▶ [Records for this task]:
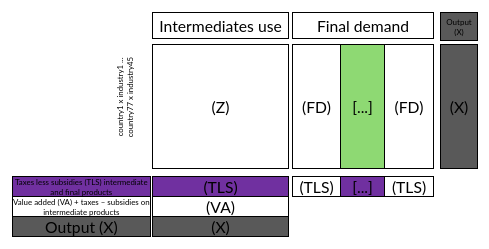
<!DOCTYPE html>
<html lang="en">
<head>
<meta charset="utf-8">
<title>Input-output table structure</title>
<style>
:root {
  --ink: #000;
  --paper: #fff;
  --output: #595959;
  --tax: #7030a0;
  --demand: #8ed973;
}
* { box-sizing: border-box; }
body { margin: 0; background: var(--paper); }
.table {
  width: 489px;
  height: 249px;
  overflow: hidden;
  padding: 12px;
  display: grid;
  grid-template-columns: 137px 137px 142px 38px;
  grid-template-rows: 27px 125px 61px;
  column-gap: 3px;
  row-gap: 5px;
  font: 15.7px/18px Lato, Carlito, sans-serif;
  color: var(--ink);
  white-space: nowrap;
}
.table > :nth-last-child(-n+3) { margin-top: 2px; }
.cell {
  display: flex;
  align-items: center;
  justify-content: center;
  text-align: center;
  border: 1px solid var(--ink);
  background: var(--paper);
}
.output { background: var(--output); }
.tax { background: var(--tax); }
.demand { background: var(--demand); }
.corner { grid-column: 2; }
.last { margin-left: 3px; margin-right: -3px; }
.output-head { height: 29px; font-size: 8px; line-height: 10px; }
.small { font-size: 7.9px; line-height: 10px; }
.row-label {
  justify-self: end;
  align-self: center;
  margin: 0 14px 19px 0;
  writing-mode: vertical-rl;
  transform: rotate(180deg);
  text-align: center;
  font-size: 7.8px;
  line-height: 10px;
}
.split { display: grid; grid-template-columns: 49px 44px 49px; }
.split .cell + .cell { border-left: 0; }
.totals { height: 21px; }
.stack { display: grid; grid-template-rows: 21px 20px 20px; }
.stack .cell + .cell { border-top: 0; }
</style>
</head>
<body>
<main class="table">
  <div class="cell corner">Intermediates use</div>
  <div class="cell">Final demand</div>
  <div class="cell output output-head last">Output<br>(X)</div>

  <div class="row-label">country1 x industry1 ...<br>country77 x industry45</div>
  <div class="cell">(Z)</div>
  <div class="split">
    <div class="cell">(FD)</div>
    <div class="cell demand">[...]</div>
    <div class="cell">(FD)</div>
  </div>
  <div class="cell output last">(X)</div>

  <div class="stack">
    <div class="cell tax small">Taxes less subsidies (TLS) intermediate<br>and final products</div>
    <div class="cell small">Value added (VA) + taxes – subsidies on<br>intermediate products</div>
    <div class="cell output">Output (X)</div>
  </div>
  <div class="stack">
    <div class="cell tax">(TLS)</div>
    <div class="cell">(VA)</div>
    <div class="cell output">(X)</div>
  </div>
  <div class="split totals">
    <div class="cell">(TLS)</div>
    <div class="cell tax">[...]</div>
    <div class="cell">(TLS)</div>
  </div>
</main>
</body>
</html>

▶ [Task requirements]: Leave out the pictures, then repeat the listing above exactly from its first line to the line with "grid-template-columns: 137px 137px", inclusive.

▶ [Worked solution]:
<!DOCTYPE html>
<html lang="en">
<head>
<meta charset="utf-8">
<title>Input-output table structure</title>
<style>
:root {
  --ink: #000;
  --paper: #fff;
  --output: #595959;
  --tax: #7030a0;
  --demand: #8ed973;
}
* { box-sizing: border-box; }
body { margin: 0; background: var(--paper); }
.table {
  width: 489px;
  height: 249px;
  overflow: hidden;
  padding: 12px;
  display: grid;
  grid-template-columns: 137px 137px 142px 38px;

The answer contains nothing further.